### Applications of Dimensionality Reduction Algorithm

In addition to being highly useful for data visualization, all of the dimensionality reduction algorithms discussed in this article offer various benefits across different use cases:

**Natural Language Processing****(NLP) tasks**: These algorithms can visualize word embeddings from a large text corpus, making it easier to identify semantically similar words.**Clustering and Classification Tasks**: They can help create segments or clusters of data points in a lower-dimensional space, facilitating the identification of patterns and trends in the data.**Anomaly Detection**: These algorithms can identify outliers in the data, enabling us to address them appropriately during our data analysis.**Computer Vision**: They can assist in the compression of image or video data, leading to efficient data storage without losing important information.**Feature Selection and Feature Engineering**: These algorithms can remove redundant features, improving machine learning model performance and interpretability.

## Conclusion

Having too many features in our data can lead to the curse of dimensionality problem, where the feature space becomes excessively large. This introduces several issues, such as data sparsity, model performance degradation, and data interpretation difficulties. Dimensionality reduction algorithms address these problems by projecting the data onto a lower-dimensional space while preserving the global structure of the data.

PCA produces excellent results when our data points are linearly separable, and the first few principal components can explain the variance of the data. For more complex data points, t-SNE and UMAP are better choices.

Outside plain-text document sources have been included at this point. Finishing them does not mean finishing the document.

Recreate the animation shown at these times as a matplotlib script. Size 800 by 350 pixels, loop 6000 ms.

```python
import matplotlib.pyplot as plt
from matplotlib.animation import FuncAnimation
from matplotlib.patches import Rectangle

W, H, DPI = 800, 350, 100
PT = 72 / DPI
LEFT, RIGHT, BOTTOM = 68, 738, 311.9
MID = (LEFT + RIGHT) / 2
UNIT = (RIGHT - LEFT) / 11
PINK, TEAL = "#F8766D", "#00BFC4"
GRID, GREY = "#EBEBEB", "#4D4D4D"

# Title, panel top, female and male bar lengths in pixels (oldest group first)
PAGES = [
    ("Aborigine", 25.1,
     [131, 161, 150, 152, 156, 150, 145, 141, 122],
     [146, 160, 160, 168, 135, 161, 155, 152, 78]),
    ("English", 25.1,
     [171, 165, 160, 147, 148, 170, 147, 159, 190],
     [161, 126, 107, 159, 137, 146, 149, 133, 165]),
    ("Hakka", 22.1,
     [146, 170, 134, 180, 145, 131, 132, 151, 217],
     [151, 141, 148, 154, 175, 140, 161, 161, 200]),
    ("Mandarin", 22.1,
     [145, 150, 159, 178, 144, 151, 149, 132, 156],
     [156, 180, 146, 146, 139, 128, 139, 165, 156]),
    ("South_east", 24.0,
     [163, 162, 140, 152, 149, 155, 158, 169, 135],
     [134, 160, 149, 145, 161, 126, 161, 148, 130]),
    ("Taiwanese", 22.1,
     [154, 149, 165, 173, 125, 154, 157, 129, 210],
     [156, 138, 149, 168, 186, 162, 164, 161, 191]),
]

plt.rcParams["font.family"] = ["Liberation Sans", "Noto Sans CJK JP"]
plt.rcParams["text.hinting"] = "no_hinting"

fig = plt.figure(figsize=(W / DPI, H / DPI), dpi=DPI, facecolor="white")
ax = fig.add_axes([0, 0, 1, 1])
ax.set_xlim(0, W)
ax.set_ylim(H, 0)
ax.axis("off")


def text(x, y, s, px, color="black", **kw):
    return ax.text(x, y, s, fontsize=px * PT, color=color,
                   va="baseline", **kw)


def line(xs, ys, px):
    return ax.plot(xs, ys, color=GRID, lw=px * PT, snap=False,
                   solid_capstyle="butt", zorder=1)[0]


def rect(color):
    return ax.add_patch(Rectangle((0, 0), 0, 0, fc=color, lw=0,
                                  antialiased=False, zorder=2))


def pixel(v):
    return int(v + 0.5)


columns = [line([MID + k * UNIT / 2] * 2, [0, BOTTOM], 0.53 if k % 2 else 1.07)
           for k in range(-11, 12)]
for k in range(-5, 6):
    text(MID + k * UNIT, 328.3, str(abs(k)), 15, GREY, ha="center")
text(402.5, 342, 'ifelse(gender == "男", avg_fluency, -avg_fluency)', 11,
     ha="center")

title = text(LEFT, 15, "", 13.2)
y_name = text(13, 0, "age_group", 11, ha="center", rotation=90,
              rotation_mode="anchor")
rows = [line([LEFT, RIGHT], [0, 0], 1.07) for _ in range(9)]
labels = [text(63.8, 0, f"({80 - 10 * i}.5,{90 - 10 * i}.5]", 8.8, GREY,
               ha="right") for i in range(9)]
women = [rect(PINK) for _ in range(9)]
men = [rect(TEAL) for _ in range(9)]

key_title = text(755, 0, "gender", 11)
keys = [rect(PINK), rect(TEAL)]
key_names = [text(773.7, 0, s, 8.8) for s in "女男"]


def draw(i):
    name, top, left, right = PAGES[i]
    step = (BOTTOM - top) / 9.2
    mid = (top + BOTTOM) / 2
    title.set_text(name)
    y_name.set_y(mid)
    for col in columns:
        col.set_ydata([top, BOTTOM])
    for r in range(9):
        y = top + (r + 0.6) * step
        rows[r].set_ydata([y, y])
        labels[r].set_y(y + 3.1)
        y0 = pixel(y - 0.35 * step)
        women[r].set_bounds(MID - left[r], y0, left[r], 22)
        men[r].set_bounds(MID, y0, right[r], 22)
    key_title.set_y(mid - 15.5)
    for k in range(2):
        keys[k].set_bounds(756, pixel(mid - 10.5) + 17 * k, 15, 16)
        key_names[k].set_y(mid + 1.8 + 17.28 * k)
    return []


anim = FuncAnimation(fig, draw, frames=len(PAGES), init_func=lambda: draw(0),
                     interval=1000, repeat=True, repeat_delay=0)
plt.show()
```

However, when dealing with many data points, UMAP is preferable due to its superior computational efficiency compared to t-SNE.

We hope this article helps you get started with the concept of dimensionality reduction. Happy learning!